_DIRECTIONS FOR THIS TASK:_
Which of the lines below include "span"? Each one should be copied out.

[Saved entries]
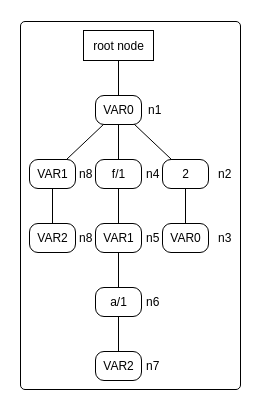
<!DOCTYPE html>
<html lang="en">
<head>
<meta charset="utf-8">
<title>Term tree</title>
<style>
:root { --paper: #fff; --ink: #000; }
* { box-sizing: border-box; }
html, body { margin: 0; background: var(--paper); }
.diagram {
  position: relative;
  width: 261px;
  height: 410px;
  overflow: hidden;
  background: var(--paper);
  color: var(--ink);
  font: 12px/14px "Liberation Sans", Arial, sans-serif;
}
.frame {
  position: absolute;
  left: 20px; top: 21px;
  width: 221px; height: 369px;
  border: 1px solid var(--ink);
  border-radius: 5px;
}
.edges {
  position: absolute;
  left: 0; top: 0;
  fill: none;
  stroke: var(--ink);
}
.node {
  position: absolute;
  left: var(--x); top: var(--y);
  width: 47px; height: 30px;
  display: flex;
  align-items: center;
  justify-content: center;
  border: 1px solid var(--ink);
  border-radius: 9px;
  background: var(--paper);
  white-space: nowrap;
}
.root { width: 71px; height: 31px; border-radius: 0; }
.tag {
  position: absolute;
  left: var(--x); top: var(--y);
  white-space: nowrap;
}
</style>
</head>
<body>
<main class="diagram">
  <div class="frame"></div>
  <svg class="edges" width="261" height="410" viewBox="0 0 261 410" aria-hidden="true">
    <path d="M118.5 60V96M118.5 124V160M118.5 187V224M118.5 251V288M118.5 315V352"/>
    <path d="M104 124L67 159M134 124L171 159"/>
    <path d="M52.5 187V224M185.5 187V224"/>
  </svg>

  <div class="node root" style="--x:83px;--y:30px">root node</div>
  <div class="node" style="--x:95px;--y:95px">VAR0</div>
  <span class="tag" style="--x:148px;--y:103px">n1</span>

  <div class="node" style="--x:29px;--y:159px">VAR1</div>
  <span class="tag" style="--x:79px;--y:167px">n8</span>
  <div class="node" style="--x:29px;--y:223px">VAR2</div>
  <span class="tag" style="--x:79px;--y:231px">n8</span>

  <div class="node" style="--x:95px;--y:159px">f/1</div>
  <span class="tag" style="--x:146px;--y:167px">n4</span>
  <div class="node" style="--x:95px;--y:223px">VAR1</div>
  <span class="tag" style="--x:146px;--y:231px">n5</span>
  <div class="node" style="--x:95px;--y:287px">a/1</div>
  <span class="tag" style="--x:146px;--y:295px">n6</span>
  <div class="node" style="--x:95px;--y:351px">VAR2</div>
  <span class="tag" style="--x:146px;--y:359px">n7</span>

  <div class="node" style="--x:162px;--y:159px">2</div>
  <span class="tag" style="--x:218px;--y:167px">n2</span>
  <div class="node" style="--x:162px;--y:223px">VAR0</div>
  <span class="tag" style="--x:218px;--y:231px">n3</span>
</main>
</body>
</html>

_WRITTEN SOLUTION:_
  <span class="tag" style="--x:148px;--y:103px">n1</span>
  <span class="tag" style="--x:79px;--y:167px">n8</span>
  <span class="tag" style="--x:79px;--y:231px">n8</span>
  <span class="tag" style="--x:146px;--y:167px">n4</span>
  <span class="tag" style="--x:146px;--y:231px">n5</span>
  <span class="tag" style="--x:146px;--y:295px">n6</span>
  <span class="tag" style="--x:146px;--y:359px">n7</span>
  <span class="tag" style="--x:218px;--y:167px">n2</span>
  <span class="tag" style="--x:218px;--y:231px">n3</span>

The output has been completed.